The Greens today today vowed to push the mining sector to undertake systemic reform to prevent violence against women on mining sites, as a landmark WA inquiry finds that the industry has failed to protect women.
The report finds that women in the industry “frequently have to deal with sexual harassment and sexual assault”, with many incidents “ignored or overlooked by employers”, and includes 24 recommendations.
Comments attributable to Senator Dorinda Cox, Australian Greens spokesperson for Resources:
“The Greens are shocked, disgusted, and appalled to learn today of the staggering rates of sexual assault, violence and predatory behaviour against women on mining sites across WA today.
“This is the mining sector’s #MeToo moment. The culture of abuse has to stop. The culture of secrecy has to stop.
“The mining sector now has a choice - they can choose to see this culture of violence continue and sweep this issue under the carpet, or they can step up and end this horrific culture of abuse.
“We need this sector to take abuse in all its forms seriously - to invest in prevention education - and for structural change, and urge the sector to implement all 24 recommendations of this review as a matter of urgency.”
Comments attributable to Senator Larissa Waters, Australian Greens spokesperson on Women:
“This report recognises the vulnerability of women working on FIFO sites and has come about because of their bravery in sharing their stories. Its recommendations must be implemented.
“There are many recommendations in this report that Federal parliament should also take note of. When parliament resumes, we will be pushing for parliament to set the standard for safe and respectful workplaces.
“Every person in every workplace should expect to be safe and respected.”

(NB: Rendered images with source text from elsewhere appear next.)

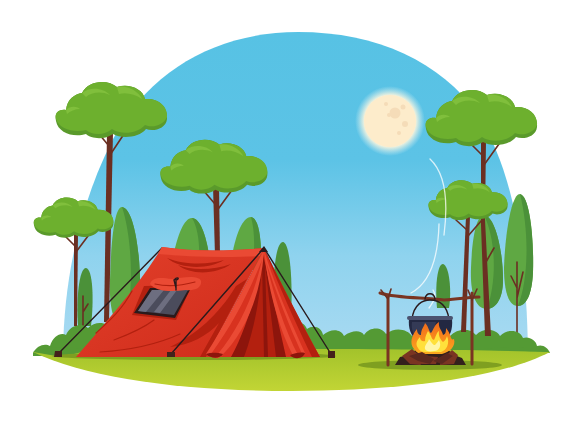
<!DOCTYPE html>
<html lang="en">
<head>
<meta charset="utf-8">
<title>Summer campsite</title>
<style>
:root{
  --paper:#fff;--leaf:#6db02e;--leaf-dark:#5a9a2b;--leaf-light:#80bf3c;
  --trunk:#6b2f22;--trunk-dark:#542218;
  --cypress:#5fa843;--cypress-dark:#4b9139;--bush:#549a34;
  --tent:#d8321f;--tent-light:#ea4a34;--tent-dark:#b3200f;--tent-deep:#8d150c;
  --rope:#2a1a1c;--window:#4b4c5c;--window-light:#6d6e80;
  --pot:#343a56;--pot-dark:#232842;--wood:#7a3422;--coal:#33201c;
  --moon:#fdeccb;--moon-spot:#f5dcb8;--shade:#7f9f20;
}
html,body{margin:0;background:var(--paper);overflow:hidden}
svg{display:block;width:583px;height:428px}
.leaf{fill:var(--leaf)}.leaf-dark{fill:var(--leaf-dark)}.leaf-light{fill:var(--leaf-light)}
.trunk{fill:var(--trunk)}
.branch{fill:none;stroke:var(--trunk);stroke-width:1.6;stroke-linecap:round}
.cypress{fill:var(--cypress)}.cypress-dark{fill:var(--cypress-dark)}
.bush{fill:var(--bush)}
.tent{fill:var(--tent)}.tent-light{fill:var(--tent-light)}.tent-dark{fill:var(--tent-dark)}.tent-deep{fill:var(--tent-deep)}
.rope{fill:none;stroke:var(--rope);stroke-width:1.4;stroke-linecap:round}
.seam{fill:none;stroke:var(--tent-dark);stroke-width:1.2;stroke-linecap:round}
.peg{fill:#43211b}
.shade{fill:var(--shade)}
.pole{fill:none;stroke:var(--wood);stroke-width:3;stroke-linecap:round}
.smoke{fill:none;stroke:#fff;stroke-width:1.3;stroke-linecap:round;opacity:.75}
</style>
</head>
<body>
<svg viewBox="0 0 583 428" role="img" aria-label="A red tent and a cooking pot over a campfire among trees">
<defs>
  <linearGradient id="sky" x1="0" y1="0" x2="0" y2="1">
    <stop offset="0" stop-color="#57c2e4"/><stop offset=".4" stop-color="#5cc3e6"/>
    <stop offset=".7" stop-color="#8fd3ee"/><stop offset="1" stop-color="#a9daf2"/>
  </linearGradient>
  <linearGradient id="grass" x1="0" y1="0" x2="0" y2="1">
    <stop offset="0" stop-color="#a3c32b"/><stop offset="1" stop-color="#c2d535"/>
  </linearGradient>
  <linearGradient id="roof" x1="0" y1="0" x2="1" y2="1">
    <stop offset="0" stop-color="#e2402b"/><stop offset="1" stop-color="#cf2b1a"/>
  </linearGradient>
  <linearGradient id="flame" x1="0" y1="0" x2="0" y2="1">
    <stop offset="0" stop-color="#f26a1b"/><stop offset="1" stop-color="#fba81e"/>
  </linearGradient>
  <radialGradient id="glow">
    <stop offset=".74" stop-color="#fff6dc" stop-opacity=".9"/><stop offset="1" stop-color="#d8f1f6" stop-opacity="0"/>
  </radialGradient>
  <g id="crown">
    <path class="leaf-dark" d="M56 121C54 112 60 109 66 110C67 99 75 94 82 93C88 80 108 79 117 87C129 83 143 89 145 99C158 98 168 106 167 119C166 129 153 132 146 129C139 138 121 139 113 134C105 140 91 139 86 134C74 138 58 133 56 121Z"/>
    <path class="leaf" d="M56 119C54 112 60 109 66 110C67 99 75 94 82 93C88 80 108 79 117 87C129 83 143 89 145 99C158 98 168 106 167 117C163 126 152 128 145 125C137 134 121 135 112 129C104 136 92 135 86 130C74 133 59 129 56 119Z"/>
    <path class="leaf-light" d="M82 93C90 86 104 88 110 95C102 91 91 92 86 97ZM117 87C127 85 138 91 142 99C135 94 126 92 119 94ZM66 110C70 106 76 106 80 109C75 109 70 111 67 114Z"/>
  </g>
</defs>

<g id="backdrop">
  <path fill="url(#sky)" d="M63 352C64 270 84 190 119 128C157 66 222 32 298 32C378 32 440 62 478 114C508 165 526 230 528 352Z"/>
</g>

<g id="moon">
  <circle cx="390" cy="121" r="35" fill="url(#glow)"/>
  <circle cx="390" cy="121" r="26" fill="var(--moon)"/>
  <g fill="var(--moon-spot)">
    <circle cx="395" cy="113" r="5.5"/><circle cx="403" cy="107" r="2.5"/><circle cx="386" cy="104" r="2"/>
    <circle cx="405" cy="124" r="3"/><circle cx="399" cy="133" r="2"/><circle cx="389" cy="115" r="2"/>
  </g>
</g>

<g id="cypresses-left">
  <path class="cypress" d="M122 207C134 208 141 255 140 292C139 312 132 326 124 326C113 326 109 306 110 280C111 245 114 207 122 207Z"/>
  <path class="cypress-dark" d="M122 207C134 208 141 255 140 292C139 312 132 326 124 326C134 300 133 240 122 207Z"/>
  <path class="cypress-dark" d="M86 268C93 269 94 300 91 326H78C76 300 79 268 86 268Z"/>
  <path class="branch" d="M83 296V328M83 312L88 304"/>
  <path class="cypress" d="M192 218C200 218 207 236 210 262H172C176 240 183 218 192 218Z"/>
  <path class="cypress-dark" d="M192 218C200 218 207 236 210 262H199C200 244 198 228 192 218Z"/>
  <path class="cypress" d="M251 217C259 218 262 240 261 270H230C233 242 241 217 251 217Z"/>
  <path class="cypress-dark" d="M251 217C259 218 262 240 261 270H252C255 250 255 232 251 217Z"/>
  <path class="cypress-dark" d="M283 242C290 243 293 280 291 320H274C272 280 275 242 283 242Z"/>
</g>

<g id="cypresses-right">
  <path class="cypress-dark" d="M443 264C449 265 452 290 449 308H437C435 288 437 264 443 264Z"/>
  <path class="cypress" d="M484 215C495 216 503 250 503 280C503 300 495 309 487 309C475 309 470 292 471 268C472 240 476 215 484 215Z"/>
  <path class="cypress-dark" d="M484 215C495 216 503 250 503 280C503 300 495 309 487 309C497 280 496 240 484 215Z"/>
  <path class="cypress" d="M520 194C530 196 534 240 533 272C532 295 526 306 518 306C508 306 504 290 504 268C505 236 511 194 520 194Z"/>
  <path class="cypress-dark" d="M520 194C530 196 534 240 533 272C532 295 526 306 518 306C529 278 529 230 520 194Z"/>
  <path class="branch" d="M517 262V336M517 288L511 276M517 298L523 272"/>
</g>

<g id="hedge" class="bush">
  <path d="M33 353C37 345 45 343 50 346C53 336 61 332 66 335C70 325 82 322 88 328C96 320 108 322 112 330H128V356H33Z"/>
  <path d="M288 354V324C296 319 304 322 307 329C314 324 322 328 323 335C331 328 341 329 344 336C352 330 361 330 364 335C370 326 382 327 386 334C396 326 408 330 412 336H450C458 328 470 328 476 335C484 327 496 329 500 336C508 328 520 330 523 338C529 336 536 340 537 346C543 344 548 348 550 353Z"/>
</g>

<g id="pines-left">
  <path class="trunk" d="M107 132H113L109 322H104Z"/>
  <path class="branch" d="M110 155L124 134M109 146L99 134"/>
  <use href="#crown"/>
  <path class="trunk" d="M213 186H219L220 256H215Z"/>
  <path class="branch" d="M216 212L232 190M215 204L203 190"/>
  <use href="#crown" transform="translate(107 61) scale(.96)"/>
  <path class="trunk" d="M74 234H78L77 326H74Z"/>
  <path class="branch" d="M76 252L88 236M75 246L65 236"/>
  <use href="#crown" transform="translate(-6 139) scale(.715)"/>
</g>

<g id="pines-right">
  <path class="trunk" d="M481 140H486L485 220L491 336H485L481 225Z"/>
  <path class="branch" d="M484 165L499 144M483 156L471 144M486 262L494 248"/>
  <use href="#crown" transform="translate(370 8)"/>
  <path class="trunk" d="M466 216H470L466 332H461Z"/>
  <path class="branch" d="M468 236L482 220M467 230L456 220"/>
  <use href="#crown" transform="translate(389 122) scale(.71)"/>
</g>

<g id="meadow">
  <path fill="url(#grass)" d="M33 352C90 350 160 349 292 349C410 349 480 350 550 352C500 378 400 391 292 391C180 391 88 378 33 352Z"/>
  <path class="bush" d="M33 352C52 345 70 347 90 350L62 357Z"/>
  <path class="bush" d="M550 352C530 345 500 347 470 350C500 350 530 351 550 352Z"/>
  <ellipse class="shade" cx="194" cy="356" rx="142" ry="4"/>
  <ellipse class="shade" cx="430" cy="365" rx="72" ry="5"/>
</g>

<g id="tent">
  <path class="rope" d="M162 248L58 354"/>
  <path fill="url(#roof)" d="M162 247C195 252 230 251 264 248C248 280 226 322 206 357H76C96 334 142 282 162 247Z"/>
  <path class="tent-light" d="M162 247C195 252 230 251 264 248L260 256C228 258 190 257 158 254Z"/>
  <path class="tent-dark" d="M167 258C184 265 208 265 224 260C208 270 180 269 167 258ZM178 265C192 271 214 270 231 264C216 275 190 275 178 265Z"/>
  <path class="tent-dark" d="M236 286C218 316 196 334 170 347C190 345 207 336 219 323L200 357H206L247 279Z"/>
  <path class="seam" d="M132 291C122 310 108 322 96 333M114 340C130 334 146 326 154 320M100 352C132 350 158 344 180 334"/>
  <path class="tent-dark" d="M144 286L192 285L176 320L132 315Z"/>
  <g id="tent-window">
    <path fill="var(--rope)" d="M150 288H191L175 318L134 313Z"/>
    <path fill="var(--window)" d="M152 290H188L174 315L138 311Z"/>
    <path fill="var(--window-light)" d="M152 290H164L146 312L138 311ZM171 290H177L160 313L154 312Z"/>
    <path class="tent-light" d="M150 284C153 276 162 278 172 279C184 277 199 275 201 281C202 288 194 291 186 290C172 292 156 292 150 284Z"/>
    <path class="seam" d="M155 284C168 287 184 285 195 282"/>
    <path class="rope" d="M176 290V280C180 279 178 276 174 280L176 288"/>
  </g>
  <path class="tent" d="M264 248C279 280 301 322 320 357H206C226 322 248 280 264 248Z"/>
  <path class="tent-deep" d="M263 254L286 357H231C246 330 258 290 263 254Z"/>
  <path class="tent-dark" d="M262 262L264 357H244C255 328 261 292 262 262ZM265 265L276 357H268Z"/>
  <path class="tent-light" d="M264 250C262 288 248 332 219 358C215 359 210 357 206 354C228 320 248 280 264 250Z"/>
  <path class="tent" d="M262 260C255 292 240 328 217 355L211 354C233 324 249 292 262 260Z"/>
  <path class="tent-light" d="M264 250C268 290 280 332 294 357C299 359 303 357 305 353C290 320 274 284 264 250Z"/>
  <path class="tent" d="M266 262C274 296 284 328 298 355L302 354C288 324 276 292 266 262Z"/>
  <path class="tent-dark" d="M264 248C279 280 301 322 320 357H312C296 324 278 284 264 248Z"/>
  <path class="tent-deep" d="M206 354C212 352 218 353 223 354C220 359 211 359 206 354ZM290 355C295 353 300 352 305 353C303 359 294 360 290 355Z"/>
  <path class="rope" d="M264 248L171 354M264 248L331 354"/>
  <path fill="var(--rope)" d="M264 246L268 252H259Z"/>
  <path class="peg" d="M55 351H62V357H54ZM167 352H175V357H167ZM328 351H335V358H328Z"/>
</g>

<g id="smoke" class="smoke">
  <path d="M430 159C444 172 449 196 444 235"/>
  <path d="M439 224C438 262 428 284 411 293"/>
  <path d="M433 290C437 296 434 301 429 308"/>
</g>

<g id="campfire">
  <path class="pole" d="M388 295V365M472 293V364"/>
  <path class="pole" d="M380 293C400 299 425 297 444 300C460 299 470 297 479 297"/>
  <path class="branch" d="M388 299L381 290M388 299L391 289M472 300L468 290M472 300L477 289"/>
  <path class="rope" d="M412 319C414 304 423 300 430 300C440 300 447 306 449 319M425 299C426 292 434 292 435 299"/>
  <path fill="var(--coal)" d="M395 365L400 357L409 355L417 349L430 352L446 348L454 355L462 358L466 365Z"/>
  <path fill="var(--wood)" d="M402 356L412 349L426 361L420 365L410 364ZM441 360L452 350L458 355L454 364L440 365ZM424 356L438 357L436 364H422Z"/>
  <path fill="var(--pot-dark)" d="M409 319H452C453 329 450 337 445 339H416C411 336 408 328 409 319Z"/>
  <path fill="var(--pot)" d="M412 322H436L432 338H417C413 334 411 329 412 322Z"/>
  <rect x="407" y="316" width="46" height="4" rx="2" fill="#4b526f"/>
  <path fill="url(#flame)" d="M414 349C409 343 412 335 417 329C417 333 419 335 421 335C421 329 424 327 425 323C429 327 429 332 431 333C434 329 434 325 439 322C438 328 442 330 443 335C446 334 446 331 446 328C452 335 450 341 454 339C456 346 450 352 442 354H424C419 354 416 352 414 349Z"/>
  <path fill="#ffe03b" d="M418 348C415 344 417 340 420 337C420 341 423 342 425 341C425 336 427 333 428 331C432 336 431 339 434 340C436 337 436 333 439 331C438 336 441 340 443 342C445 341 446 339 447 336C450 343 447 350 441 352H425C421 352 419 350 418 348Z"/>
  <path fill="#fff6a8" d="M425 349C424 345 428 343 429 339C432 343 433 345 435 345C437 343 438 341 439 340C442 346 439 351 434 351C429 352 426 351 425 349Z"/>
  <path fill="#5b281f" d="M409 356L422 352L434 359L430 364L418 361ZM433 361L447 353L453 356L442 364Z"/>
</g>
</svg>
</body>
</html>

“Commissioner Jenkins laid out a clear pathway for reform in the Respect@Work report, including a positive duty on employers to make workplaces safe. Labor has promised to implement those recommendations and the Greens will hold them to that pledge.”